Former PANTERA frontman Philip Anselmo says he is no longer interested in releasing his autobiography, explaining that writing a book would be like "going backwards constantly."
Anselmo and BloodyDisgusting.com writer Corey Mitchell in 2013 secured a deal with Jeremie Ruby-Strauss, senior editor at Simon & Schuster's Gallery Books imprint, for Anselmo's memoir, which was supposed to be titled "Mouth For War: Pantera, Pain, & Pride - Heavy Metal Highs, Drugged Out Lows, & The Battle For My Life". Corey was slated to co-author the book, which was described at the time as "a no-holds-barred look inside of Philip's brain, his history with PANTERA, the loss of his best-friend, Dimebag Darrell, and an unflinching examination into the downward spiral of pain and drug addiction that nearly cost him his life."
It has now been more than two years since Anselmo's book deal was first announced, and during that time Mitchell, a true-crime author and Housecore Horror Film Festival co-founder, passed away after suffering a heart attack last October, mere hours after the second annual event had concluded. He was only 47 years old.
Asked for an update on the status of his book during an appearance on the latest installment of "The MetalSucks Podcast", Anselmo said: "I don't wanna do it. I don't wanna do it."
He continued: "You know what?! Here's my take on it… After reading [former PANTERA bassist] Rex's [Brown] book [2013's 'Official Truth, 101 Proof: The Inside Story Of Pantera'] and then all that's been said and whatnot about PANTERA, I don't wanna do it right now.
"I'm 47 years old. I think I'm pretty open with the press these days; I ain't got shit to fucking hide, and I tell my side of the story. And it's, like, I'm an open book as it is — you could ask me fucking anything, and I'll tell you the fucking truth. And that's about that. And as far as my private life goes, my private thoughts, and this and that, I'm not so goddamn sure that I want the rest of the world knowing all my goddamn business. It's, like, there's gotta be some limit or line there.

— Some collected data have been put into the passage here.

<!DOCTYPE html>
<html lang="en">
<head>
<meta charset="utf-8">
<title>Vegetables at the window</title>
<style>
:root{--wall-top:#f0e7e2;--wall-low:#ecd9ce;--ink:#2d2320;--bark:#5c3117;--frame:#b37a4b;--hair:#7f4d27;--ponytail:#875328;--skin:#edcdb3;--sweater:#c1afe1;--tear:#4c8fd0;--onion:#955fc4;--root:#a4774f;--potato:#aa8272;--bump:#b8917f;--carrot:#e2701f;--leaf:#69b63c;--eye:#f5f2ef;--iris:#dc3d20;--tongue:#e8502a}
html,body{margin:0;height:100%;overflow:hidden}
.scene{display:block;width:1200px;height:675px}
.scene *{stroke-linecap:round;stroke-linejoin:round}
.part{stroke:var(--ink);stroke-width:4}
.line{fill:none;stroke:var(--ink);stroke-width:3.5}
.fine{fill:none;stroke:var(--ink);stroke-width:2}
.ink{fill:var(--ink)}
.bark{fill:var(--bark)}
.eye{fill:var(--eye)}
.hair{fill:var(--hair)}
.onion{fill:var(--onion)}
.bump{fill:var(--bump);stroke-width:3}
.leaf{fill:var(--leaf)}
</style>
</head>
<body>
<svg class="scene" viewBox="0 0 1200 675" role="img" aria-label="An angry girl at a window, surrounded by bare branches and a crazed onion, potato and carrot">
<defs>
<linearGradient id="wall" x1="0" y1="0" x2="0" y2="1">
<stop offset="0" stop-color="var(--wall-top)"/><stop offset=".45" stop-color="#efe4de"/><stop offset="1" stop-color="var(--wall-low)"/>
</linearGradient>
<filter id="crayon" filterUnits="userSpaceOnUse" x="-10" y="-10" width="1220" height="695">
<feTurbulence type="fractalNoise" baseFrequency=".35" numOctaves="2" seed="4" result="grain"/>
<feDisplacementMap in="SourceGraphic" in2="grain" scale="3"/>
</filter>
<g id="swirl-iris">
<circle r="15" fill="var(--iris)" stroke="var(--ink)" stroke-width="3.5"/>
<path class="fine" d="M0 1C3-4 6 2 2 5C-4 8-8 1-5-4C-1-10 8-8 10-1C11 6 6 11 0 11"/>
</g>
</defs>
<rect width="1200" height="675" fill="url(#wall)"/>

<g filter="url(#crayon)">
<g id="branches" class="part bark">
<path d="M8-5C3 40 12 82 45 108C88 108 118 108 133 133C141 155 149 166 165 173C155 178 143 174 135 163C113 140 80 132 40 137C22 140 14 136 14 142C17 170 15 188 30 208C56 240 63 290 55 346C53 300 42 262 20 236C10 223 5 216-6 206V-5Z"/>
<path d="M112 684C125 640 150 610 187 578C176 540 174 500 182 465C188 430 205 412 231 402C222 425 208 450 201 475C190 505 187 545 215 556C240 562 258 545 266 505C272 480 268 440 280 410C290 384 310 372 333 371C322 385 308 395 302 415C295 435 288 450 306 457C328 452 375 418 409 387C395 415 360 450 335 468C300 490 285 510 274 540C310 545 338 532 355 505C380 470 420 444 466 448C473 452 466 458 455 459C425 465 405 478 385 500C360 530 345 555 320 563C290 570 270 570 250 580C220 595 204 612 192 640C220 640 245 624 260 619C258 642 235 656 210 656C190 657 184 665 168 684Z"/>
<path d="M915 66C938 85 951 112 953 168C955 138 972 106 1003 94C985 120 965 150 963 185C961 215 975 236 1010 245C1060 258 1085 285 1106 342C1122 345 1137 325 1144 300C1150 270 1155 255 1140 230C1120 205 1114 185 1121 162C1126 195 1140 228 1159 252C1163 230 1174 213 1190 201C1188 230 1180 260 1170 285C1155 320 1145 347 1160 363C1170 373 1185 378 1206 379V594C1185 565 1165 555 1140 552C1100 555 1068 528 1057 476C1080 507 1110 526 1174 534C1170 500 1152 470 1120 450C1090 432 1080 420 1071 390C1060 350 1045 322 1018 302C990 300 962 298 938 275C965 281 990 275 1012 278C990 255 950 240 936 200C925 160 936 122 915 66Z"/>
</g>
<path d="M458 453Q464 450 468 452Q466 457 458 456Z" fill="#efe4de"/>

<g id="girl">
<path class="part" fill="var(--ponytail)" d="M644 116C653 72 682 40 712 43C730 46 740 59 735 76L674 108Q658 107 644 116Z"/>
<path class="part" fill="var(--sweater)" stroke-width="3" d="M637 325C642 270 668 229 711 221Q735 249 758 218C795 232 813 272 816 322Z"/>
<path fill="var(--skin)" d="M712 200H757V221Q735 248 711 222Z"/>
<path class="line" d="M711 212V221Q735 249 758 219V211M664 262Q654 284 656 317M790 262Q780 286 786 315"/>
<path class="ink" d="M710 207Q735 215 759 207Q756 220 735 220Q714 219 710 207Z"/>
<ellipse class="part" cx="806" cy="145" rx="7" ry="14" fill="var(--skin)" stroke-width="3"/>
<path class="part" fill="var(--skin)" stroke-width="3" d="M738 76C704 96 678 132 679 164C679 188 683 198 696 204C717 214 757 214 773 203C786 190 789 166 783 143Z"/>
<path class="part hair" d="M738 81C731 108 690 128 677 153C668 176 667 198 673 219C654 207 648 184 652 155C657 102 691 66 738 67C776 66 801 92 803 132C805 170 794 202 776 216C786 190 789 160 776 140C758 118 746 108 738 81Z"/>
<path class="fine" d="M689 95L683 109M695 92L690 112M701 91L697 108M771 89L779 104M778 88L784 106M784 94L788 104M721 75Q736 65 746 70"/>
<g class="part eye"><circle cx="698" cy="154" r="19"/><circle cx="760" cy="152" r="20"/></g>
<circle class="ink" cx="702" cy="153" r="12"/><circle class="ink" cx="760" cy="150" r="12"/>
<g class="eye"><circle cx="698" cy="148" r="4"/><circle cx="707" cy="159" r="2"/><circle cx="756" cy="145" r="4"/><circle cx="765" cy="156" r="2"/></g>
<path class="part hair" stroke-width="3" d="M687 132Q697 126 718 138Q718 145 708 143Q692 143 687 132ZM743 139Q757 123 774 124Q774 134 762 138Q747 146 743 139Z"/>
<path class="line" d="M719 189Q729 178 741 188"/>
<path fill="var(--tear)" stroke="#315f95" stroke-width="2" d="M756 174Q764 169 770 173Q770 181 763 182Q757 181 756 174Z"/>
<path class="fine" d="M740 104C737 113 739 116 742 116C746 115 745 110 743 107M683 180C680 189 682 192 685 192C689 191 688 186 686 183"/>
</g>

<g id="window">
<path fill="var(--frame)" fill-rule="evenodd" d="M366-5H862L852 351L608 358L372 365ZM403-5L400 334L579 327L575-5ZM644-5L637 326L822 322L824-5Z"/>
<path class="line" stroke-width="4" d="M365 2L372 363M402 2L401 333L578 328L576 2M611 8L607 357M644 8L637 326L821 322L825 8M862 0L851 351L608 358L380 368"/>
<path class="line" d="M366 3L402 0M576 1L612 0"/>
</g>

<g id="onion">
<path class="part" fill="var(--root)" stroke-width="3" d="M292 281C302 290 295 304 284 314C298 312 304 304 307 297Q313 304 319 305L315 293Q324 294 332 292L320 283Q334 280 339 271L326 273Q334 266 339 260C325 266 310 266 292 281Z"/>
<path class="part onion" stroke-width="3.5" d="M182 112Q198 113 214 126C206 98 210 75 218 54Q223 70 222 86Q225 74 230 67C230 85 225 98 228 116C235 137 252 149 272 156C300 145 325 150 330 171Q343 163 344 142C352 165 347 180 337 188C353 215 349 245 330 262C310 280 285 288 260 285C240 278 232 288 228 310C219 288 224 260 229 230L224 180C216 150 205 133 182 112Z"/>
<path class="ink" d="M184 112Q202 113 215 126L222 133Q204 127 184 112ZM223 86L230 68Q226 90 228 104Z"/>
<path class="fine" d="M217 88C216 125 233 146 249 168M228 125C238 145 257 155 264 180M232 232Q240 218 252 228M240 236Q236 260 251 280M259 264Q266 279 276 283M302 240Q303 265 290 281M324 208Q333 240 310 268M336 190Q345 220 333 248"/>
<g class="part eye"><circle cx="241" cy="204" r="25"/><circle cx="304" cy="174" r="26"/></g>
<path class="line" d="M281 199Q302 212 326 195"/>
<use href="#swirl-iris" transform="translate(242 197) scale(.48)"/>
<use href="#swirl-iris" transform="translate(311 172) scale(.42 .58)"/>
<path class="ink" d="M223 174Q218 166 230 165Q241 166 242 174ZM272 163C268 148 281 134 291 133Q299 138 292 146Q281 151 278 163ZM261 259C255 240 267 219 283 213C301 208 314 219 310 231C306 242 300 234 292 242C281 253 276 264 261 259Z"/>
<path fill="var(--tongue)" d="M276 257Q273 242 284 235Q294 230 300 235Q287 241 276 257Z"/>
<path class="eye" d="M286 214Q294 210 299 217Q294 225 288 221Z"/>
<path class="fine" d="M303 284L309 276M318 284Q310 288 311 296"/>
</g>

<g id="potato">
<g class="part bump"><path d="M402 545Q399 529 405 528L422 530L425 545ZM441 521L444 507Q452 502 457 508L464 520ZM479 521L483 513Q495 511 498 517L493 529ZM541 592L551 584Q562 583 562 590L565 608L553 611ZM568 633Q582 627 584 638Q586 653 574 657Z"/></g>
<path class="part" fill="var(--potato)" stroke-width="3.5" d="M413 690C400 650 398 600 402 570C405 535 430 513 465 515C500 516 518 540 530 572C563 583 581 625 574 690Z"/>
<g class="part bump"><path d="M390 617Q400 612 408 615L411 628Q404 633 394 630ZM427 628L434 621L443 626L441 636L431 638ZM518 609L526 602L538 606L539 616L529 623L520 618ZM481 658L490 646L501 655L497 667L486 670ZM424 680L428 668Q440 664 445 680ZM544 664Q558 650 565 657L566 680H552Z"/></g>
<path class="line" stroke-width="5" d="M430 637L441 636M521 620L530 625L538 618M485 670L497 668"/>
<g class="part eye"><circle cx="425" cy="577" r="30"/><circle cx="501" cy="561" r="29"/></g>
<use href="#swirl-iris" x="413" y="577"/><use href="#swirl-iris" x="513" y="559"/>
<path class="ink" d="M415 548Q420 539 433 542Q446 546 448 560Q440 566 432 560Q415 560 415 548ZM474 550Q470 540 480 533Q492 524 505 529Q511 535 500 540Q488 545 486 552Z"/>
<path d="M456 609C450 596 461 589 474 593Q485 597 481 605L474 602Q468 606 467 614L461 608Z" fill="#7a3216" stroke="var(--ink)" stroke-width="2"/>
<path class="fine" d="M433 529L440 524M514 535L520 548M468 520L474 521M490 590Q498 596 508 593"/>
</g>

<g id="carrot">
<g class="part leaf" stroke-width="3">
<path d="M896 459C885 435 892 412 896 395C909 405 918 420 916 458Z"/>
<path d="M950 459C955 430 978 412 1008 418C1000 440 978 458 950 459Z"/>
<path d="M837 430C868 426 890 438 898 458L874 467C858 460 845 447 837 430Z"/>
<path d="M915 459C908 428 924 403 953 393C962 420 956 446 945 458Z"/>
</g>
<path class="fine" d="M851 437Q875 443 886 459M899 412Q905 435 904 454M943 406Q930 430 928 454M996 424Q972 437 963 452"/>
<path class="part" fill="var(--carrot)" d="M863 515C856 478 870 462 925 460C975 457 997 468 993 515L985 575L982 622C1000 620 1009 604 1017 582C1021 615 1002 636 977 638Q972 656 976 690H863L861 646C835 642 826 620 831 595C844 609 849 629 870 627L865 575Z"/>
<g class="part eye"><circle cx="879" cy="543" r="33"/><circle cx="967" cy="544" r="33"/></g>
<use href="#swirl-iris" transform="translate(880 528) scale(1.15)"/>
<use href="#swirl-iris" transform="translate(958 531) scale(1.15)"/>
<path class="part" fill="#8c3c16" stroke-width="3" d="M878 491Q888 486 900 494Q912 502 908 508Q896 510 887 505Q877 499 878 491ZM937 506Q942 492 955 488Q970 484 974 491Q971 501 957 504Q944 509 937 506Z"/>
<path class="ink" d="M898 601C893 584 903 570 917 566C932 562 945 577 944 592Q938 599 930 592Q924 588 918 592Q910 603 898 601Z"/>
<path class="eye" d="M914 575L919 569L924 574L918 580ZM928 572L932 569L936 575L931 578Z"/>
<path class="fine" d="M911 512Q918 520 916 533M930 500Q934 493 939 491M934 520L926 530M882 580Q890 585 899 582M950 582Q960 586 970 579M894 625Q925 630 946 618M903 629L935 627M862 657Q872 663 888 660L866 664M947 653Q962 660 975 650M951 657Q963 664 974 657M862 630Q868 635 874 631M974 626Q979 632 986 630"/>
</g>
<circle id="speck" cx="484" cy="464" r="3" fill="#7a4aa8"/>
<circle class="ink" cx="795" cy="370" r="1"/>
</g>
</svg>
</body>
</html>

"So, with Corey — rest in peace and bless his heart — we're gonna continue on with the horror festival in his honor, because he was the hardest worker and… he was a tremendous believer in the horror fest. So, really, out of our union and supposed work and the book and whatnot, really, it was the horror fest that came out the truest and to be the most real and in-common thing that we had with each other: the love of horror films and extreme music. I think that was a lot more fun for him to do than any of the bullshit we did with the book. We didn't even get past… barely past puberty as far as talking about the fucking book."
Anselmo added: "So, like I say, man, I don't wanna do it, but maybe somewhere down the line, hopefully, thirty years from now, if I'm that fucking lucky, or if I'm on my deathbed, then fuck it, I'll speak and spout it out and tell everybody what the fuck and whatever. But right now, I'm not real interested in doing that. I'm more interested in writing new music and producing bands and moving forward.

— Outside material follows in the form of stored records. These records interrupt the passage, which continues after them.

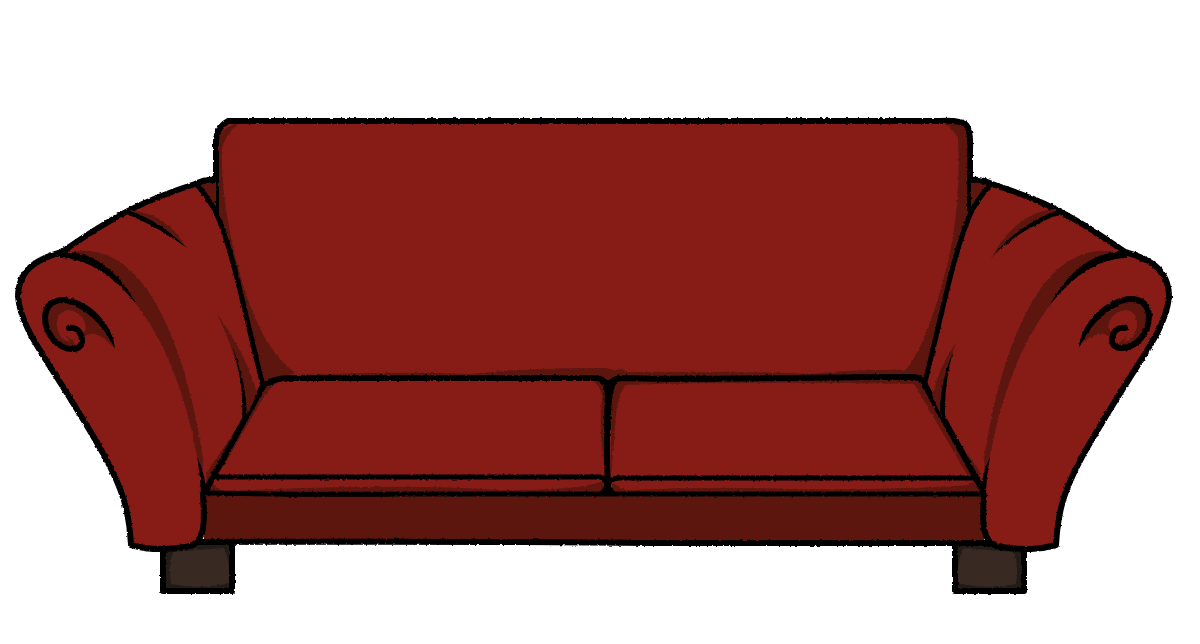
<!DOCTYPE html>
<html lang="en">
<head>
<meta charset="utf-8">
<title>Red sofa</title>
<style>
:root {
  --paper: #ffffff;
  --ink: #000000;
  --red: #871e19;
  --red-shade: #5c1611;
  --wood: #382a23;
  --wood-shade: #211b17;
}
html, body { margin: 0; background: var(--paper); overflow: hidden; }
.sofa { display: block; width: 1200px; height: 644px; }
.red { fill: var(--red); }
.shade { fill: var(--red-shade); }
.wood { fill: var(--wood); }
.wood-shade { fill: var(--wood-shade); }
.crease { fill: var(--ink); }
.line { fill: none; stroke: var(--ink); stroke-width: 6; stroke-linecap: round; stroke-linejoin: round; }
.thin { stroke-width: 5; }
</style>
</head>
<body>
<svg class="sofa" viewBox="0 0 1200 644" role="img" aria-label="Cartoon drawing of a red two-seat sofa with scrolled arms">
  <defs>
    <filter id="rough-ink" filterUnits="userSpaceOnUse" x="0" y="0" width="1200" height="644">
      <feTurbulence type="fractalNoise" baseFrequency="0.35" numOctaves="1" seed="4" result="grain"/>
      <feDisplacementMap in="SourceGraphic" in2="grain" scale="3" xChannelSelector="R" yChannelSelector="G"/>
    </filter>
    <g id="leg">
      <rect class="wood-shade" x="163" y="540" width="69" height="51"/>
      <path class="wood" d="M173 552 L224 548 Q231 565 230 583 Q200 590 171 584 Q168 565 173 552 Z"/>
      <path class="line" d="M163 546 V591 H232 V546"/>
    </g>
    <path id="arm-shape" d="M216 180 Q206 179 195 184 C145 200 115 215 62 252 C40 258 18 268 18 297 C22 334 50 360 104 455 C123 490 129 510 131 545 Q155 552 185 547 C206 545 205 522 203 495 L206 489 L263 386 C250 328 235 250 216 211 Z"/>
    <g id="arm-base">
      <use href="#arm-shape" class="red"/>
      <path class="shade" d="M216 180 L197 185 Q207 196 216 210 Z"/>
      <path class="shade" d="M66 253 C106 243 134 268 152 297 C178 340 193 395 203 458 L202 484 C190 410 172 350 134 301 C112 272 92 256 66 253 Z"/>
      <path class="shade" d="M263 386 L206 488 L207 472 L246 415 Z"/>
    </g>
    <g id="arm-ink">
      <path class="line" d="M215 180 Q206 179 195 184 C145 200 115 215 62 252 C40 258 18 268 18 297 C22 334 50 360 104 455 C123 490 129 510 131 545 Q155 552 185 547 C206 545 205 522 203 495"/>
      <path class="line thin" d="M197 185 Q206 195 215 210 C233 250 244 310 263 386"/>
      <path class="crease" d="M60 252 C92 250 118 270 137 305 C114 276 90 259 60 258 Z"/>
      <path class="crease" d="M197 457 Q206 476 207 496 L201 498 Q201 478 197 457 Z"/>
    </g>
  </defs>

  <g id="sofa" filter="url(#rough-ink)">
    <g id="legs">
      <use href="#leg"/>
      <use href="#leg" transform="matrix(-1 0 0 1 1187 0)"/>
    </g>

    <g id="backrest">
      <path class="red" d="M216 215 V142 Q216 128 228 120 H940 Q958 120 966 124 Q972 128 971 150 V215 L922 384 H264 Z"/>
      <path class="shade" d="M219 140 Q220 128 239 123 Q226 134 222 148 C220 200 236 270 252 310 C266 346 280 360 295 373 L264 384 C250 320 236 255 216 211 Z"/>
      <path class="shade" d="M940 122 Q968 121 970 140 V212 C950 260 938 320 923 382 L903 373 C920 355 934 316 946 270 C956 230 960 190 958 138 Q952 127 940 122 Z"/>
      <path class="shade" d="M286 375 Q410 371 470 374 Q535 367 607 368 Q614 372 622 368 L626 372 Q760 371 810 374 Q860 369 905 370 V380 H286 Z"/>
      <path class="line" d="M216 211 V142 Q216 128 228 121 H940 Q958 120 965 124 Q971 128 970 150 V211"/>
    </g>

    <g id="arm-fabric">
      <use href="#arm-base"/>
      <use href="#arm-base" transform="matrix(-1 0 0 1 1187 0)"/>
    </g>

    <g id="base">
      <rect class="shade" x="204" y="493" width="780" height="50"/>
    </g>

    <g id="cushions">
      <path class="red" d="M206 491 L263 386 Q274 378 290 378 H598 Q608 380 608 390 V492 H206 Z"/>
      <path class="red" d="M608 493 V390 Q610 380 620 378 H916 L924 382 L980 488 L984 493 Z"/>
      <path class="shade" d="M264 386 L282 379 Q270 386 260 403 L225 464 Q217 475 211 477 Z"/>
      <path class="shade" d="M592 380 Q602 381 606 390 V476 Q598 430 602 400 Q602 387 592 380 Z"/>
      <path class="shade" d="M611 476 V388 Q616 380 632 380 H916 L925 386 L976 476 H968 L914 384 Q740 381 626 385 Q616 396 615 430 Z"/>
      <path class="shade" d="M206 490 L214 478 Q210 486 224 491 Q400 483 500 490 Q590 490 604 480 V494 H206 Z"/>
      <path class="shade" d="M612 481 Q616 488 630 490 Q720 486 790 489 Q900 490 968 485 L976 479 L984 494 H612 Z"/>
      <path class="line" d="M206 490 L263 386 Q274 378 290 378 H597 Q607 380 608 391 Q609 379 622 378 C720 381 820 376 914 377 Q922 378 925 385 L982 489"/>
      <path class="line thin" d="M214 477 H600 Q607 478 607 487 Q609 478 620 478 H975"/>
      <path class="line" d="M608 388 Q606 435 608 492"/>
      <path class="crease" d="M600 380 H619 Q610 387 611 430 H606 Q607 387 600 380 Z"/>
      <path class="crease" d="M596 495 Q605 489 607 478 Q610 490 621 495 Z"/>
      <path class="line thin" d="M206 493 Q320 495 400 494 H982"/>
      <path class="line" d="M198 542 Q500 541 650 543 H990"/>
    </g>

    <g id="arm-outlines">
      <use href="#arm-ink"/>
      <use href="#arm-ink" transform="matrix(-1 0 0 1 1187 0)"/>
    </g>

    <g id="left-arm-details">
      <path class="shade" d="M130 210 Q166 214 185 245 Q160 222 130 212 Z"/>
      <path class="crease" d="M128 210 Q162 222 187 248 Q160 228 127 214 Z"/>
      <path class="shade" d="M217 314 C237 340 252 372 257 394 L246 417 C243 380 232 345 217 314 Z"/>
      <path class="crease" d="M232 346 Q246 380 247 416 L242 420 Q244 380 232 346 Z"/>
      <path class="shade" d="M46 318 C42 298 66 294 84 306 C102 318 114 334 115 349 C98 330 88 332 83 338 Q79 325 67 328 Q64 336 72 340 L80 349 C62 350 50 338 46 318 Z"/>
      <path class="red" d="M57 326 C56 308 72 306 82 317 Q88 326 84 333 Q78 323 67 328 Q65 335 70 342 Q59 340 57 326 Z"/>
      <path class="line" d="M69 328 C82 325 88 348 74 349 C58 350 45 334 45 317 C46 299 63 296 80 305"/>
      <path class="crease" d="M76 300 C98 308 114 330 115 349 C106 330 92 314 76 307 Z"/>
    </g>

    <g id="right-arm-details">
      <path class="shade" d="M1056 209 Q1018 211 992 256 Q1018 226 1056 212 Z"/>
      <path class="crease" d="M1058 210 Q1018 224 990 259 Q1016 231 1060 214 Z"/>
      <path class="shade" d="M957 342 C944 358 936 380 932 396 L942 417 C942 384 948 362 957 342 Z"/>
      <path class="crease" d="M953 352 Q940 382 940 412 L945 420 Q944 384 953 352 Z"/>
      <path class="shade" d="M1148 318 C1152 298 1128 294 1110 306 C1092 318 1080 334 1079 347 C1096 330 1106 332 1111 338 Q1115 325 1127 328 Q1130 336 1122 340 L1114 349 C1132 350 1144 338 1148 318 Z"/>
      <path class="red" d="M1137 326 C1138 308 1122 306 1112 317 Q1106 326 1110 333 Q1116 323 1127 328 Q1129 335 1124 342 Q1135 340 1137 326 Z"/>
      <path class="line" d="M1125 328 C1112 325 1106 347 1120 348 C1136 349 1149 333 1149 316 C1148 298 1131 295 1114 304"/>
      <path class="crease" d="M1118 299 C1096 307 1080 329 1079 348 C1088 329 1102 313 1118 306 Z"/>
    </g>
  </g>
</svg>
</body>
</html>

"It feels like doing a book is going backwards constantly — backwards, backwards, backwards — and it just doesn't feel noble, it doesn't feel right, it doesn't feel true to me. What feels true to me is moving forward in life and doing different shit and doing creative shit and being the best asshole I can be moving forward, you know. Fuck it."
In a previous interview with MetalSucks, Anselmo was asked for his opinion of "Official Truth, 101 Proof: The Inside Story Of Pantera". He said: "Honestly, [Rex's] assessment of me [in the book] — I don't care. Egotistical, self-centered, everything is always about me. Y'know what? I'm a lead singer and he's a bass player. That's his perception. So I'm fine with it. I don't hold any fucking grudges. But I think he did take some angry swipes and I don't need to be specific. There is a great deal of mythology when it comes to his 'quitting' DOWN. That particular chapter is a little disturbing."
Anselmo also commented on the fact that former PANTERA drummer Vinnie Paul Abbott was at times painted in a very negative light in Rex's book.
"I'm not sure that type of beating [on Vince] was necessary," Anselmo said. "Vince is a difficult guy and was always a different type of guy. But did he deserve that type of beating? I don't think so. When I do my book, I want it to be known that it's not just a PANTERA book. And I'm not in a pissing contest with Rex. It's a shame."
He continued: "Rex has many faults, just like anyone else. But it sure seems like he wants to put fault on other people to take away from his humanity. We're all full of faults. Maybe it's easier for some of us to admit."